> TASK DESCRIPTION: A faithful copy is required. Print each line of the data exactly and omit the pictures.

> DATA EXTRACTS:
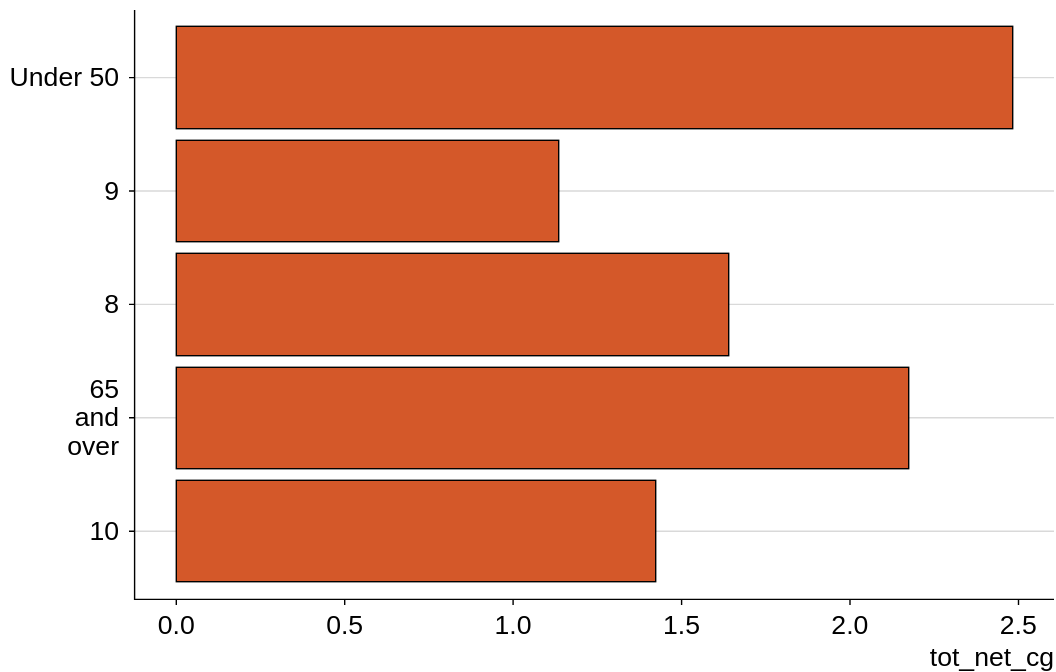
<!DOCTYPE html>
<html lang="en">
<head>
<meta charset="utf-8">
<title>tot_net_cg by group</title>
<style>
:root {
  --paper: #ffffff;
  --ink: #000000;
  --bar: #d45829;
  --gridline: #d9d9d9;
  --unit: 336.9px;
}
* { box-sizing: border-box; margin: 0; padding: 0; }
html, body { width: 1056px; height: 672px; overflow: hidden; background: var(--paper); }
.chart {
  width: 1056px;
  height: 672px;
  display: flex;
  flex-direction: column;
  overflow: hidden;
  color: var(--ink);
  font: 26.6px/28.7px "Liberation Sans", Arial, sans-serif;
}
.plot {
  position: relative;
  height: 600px;
  padding-top: 20.9px;
  flex: none;
}
.axis-lines { position: absolute; left: 0; top: 0; }
.rows { list-style: none; position: relative; }
.row {
  height: 113.4px;
  display: grid;
  grid-template-columns: 119px 1fr;
  column-gap: 56.6px;
  align-items: center;
}
.label { text-align: right; }
.bar {
  width: calc(var(--value) * var(--unit) + 1px);
  height: 102.4px;
  background: var(--bar);
  border: 1px solid var(--ink);
  box-shadow: 0 0 0 0.4px var(--ink);
}
.scale {
  list-style: none;
  display: flex;
  flex: none;
  height: 42px;
  padding: 10px 0 0 92.1px;
  line-height: 30px;
}
.scale li { flex: 0 0 168.4px; text-align: center; }
.axis-title { padding-right: 2px; text-align: right; line-height: 30px; }
</style>
</head>
<body>
<main class="chart">
  <section class="plot">
    <svg class="axis-lines" width="1056" height="606" viewBox="0 0 1056 606" aria-hidden="true">
      <g stroke="var(--gridline)" stroke-width="1.4">
        <line x1="135" y1="77.6" x2="1054" y2="77.6"/>
        <line x1="135" y1="191" x2="1054" y2="191"/>
        <line x1="135" y1="304.4" x2="1054" y2="304.4"/>
        <line x1="135" y1="417.8" x2="1054" y2="417.8"/>
        <line x1="135" y1="531.2" x2="1054" y2="531.2"/>
      </g>
      <g stroke="var(--ink)" stroke-width="1.4" fill="none">
        <path d="M134.6 10V599.4H1054"/>
        <path d="M129 77.6h5M129 191h5M129 304.4h5M129 417.8h5M129 531.2h5"/>
        <path d="M176.3 600v5M344.7 600v5M513.1 600v5M681.6 600v5M850 600v5M1018.5 600v5"/>
      </g>
    </svg>
    <ul class="rows">
      <li class="row"><span class="label">Under 50</span><div class="bar" style="--value:2.482"></div></li>
      <li class="row"><span class="label">9</span><div class="bar" style="--value:1.135"></div></li>
      <li class="row"><span class="label">8</span><div class="bar" style="--value:1.641"></div></li>
      <li class="row"><span class="label">65<br>and<br>over</span><div class="bar" style="--value:2.173"></div></li>
      <li class="row"><span class="label">10</span><div class="bar" style="--value:1.423"></div></li>
    </ul>
  </section>
  <ol class="scale">
    <li>0.0</li><li>0.5</li><li>1.0</li><li>1.5</li><li>2.0</li><li>2.5</li>
  </ol>
  <p class="axis-title">tot_net_cg</p>
</main>
</body>
</html>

> ANSWER BOX:
<!DOCTYPE html>
<html lang="en">
<head>
<meta charset="utf-8">
<title>tot_net_cg by group</title>
<style>
:root {
  --paper: #ffffff;
  --ink: #000000;
  --bar: #d45829;
  --gridline: #d9d9d9;
  --unit: 336.9px;
}
* { box-sizing: border-box; margin: 0; padding: 0; }
html, body { width: 1056px; height: 672px; overflow: hidden; background: var(--paper); }
.chart {
  width: 1056px;
  height: 672px;
  display: flex;
  flex-direction: column;
  overflow: hidden;
  color: var(--ink);
  font: 26.6px/28.7px "Liberation Sans", Arial, sans-serif;
}
.plot {
  position: relative;
  height: 600px;
  padding-top: 20.9px;
  flex: none;
}
.axis-lines { position: absolute; left: 0; top: 0; }
.rows { list-style: none; position: relative; }
.row {
  height: 113.4px;
  display: grid;
  grid-template-columns: 119px 1fr;
  column-gap: 56.6px;
  align-items: center;
}
.label { text-align: right; }
.bar {
  width: calc(var(--value) * var(--unit) + 1px);
  height: 102.4px;
  background: var(--bar);
  border: 1px solid var(--ink);
  box-shadow: 0 0 0 0.4px var(--ink);
}
.scale {
  list-style: none;
  display: flex;
  flex: none;
  height: 42px;
  padding: 10px 0 0 92.1px;
  line-height: 30px;
}
.scale li { flex: 0 0 168.4px; text-align: center; }
.axis-title { padding-right: 2px; text-align: right; line-height: 30px; }
</style>
</head>
<body>
<main class="chart">
  <section class="plot">
    <svg class="axis-lines" width="1056" height="606" viewBox="0 0 1056 606" aria-hidden="true">
      <g stroke="var(--gridline)" stroke-width="1.4">
        <line x1="135" y1="77.6" x2="1054" y2="77.6"/>
        <line x1="135" y1="191" x2="1054" y2="191"/>
        <line x1="135" y1="304.4" x2="1054" y2="304.4"/>
        <line x1="135" y1="417.8" x2="1054" y2="417.8"/>
        <line x1="135" y1="531.2" x2="1054" y2="531.2"/>
      </g>
      <g stroke="var(--ink)" stroke-width="1.4" fill="none">
        <path d="M134.6 10V599.4H1054"/>
        <path d="M129 77.6h5M129 191h5M129 304.4h5M129 417.8h5M129 531.2h5"/>
        <path d="M176.3 600v5M344.7 600v5M513.1 600v5M681.6 600v5M850 600v5M1018.5 600v5"/>
      </g>
    </svg>
    <ul class="rows">
      <li class="row"><span class="label">Under 50</span><div class="bar" style="--value:2.482"></div></li>
      <li class="row"><span class="label">9</span><div class="bar" style="--value:1.135"></div></li>
      <li class="row"><span class="label">8</span><div class="bar" style="--value:1.641"></div></li>
      <li class="row"><span class="label">65<br>and<br>over</span><div class="bar" style="--value:2.173"></div></li>
      <li class="row"><span class="label">10</span><div class="bar" style="--value:1.423"></div></li>
    </ul>
  </section>
  <ol class="scale">
    <li>0.0</li><li>0.5</li><li>1.0</li><li>1.5</li><li>2.0</li><li>2.5</li>
  </ol>
  <p class="axis-title">tot_net_cg</p>
</main>
</body>
</html>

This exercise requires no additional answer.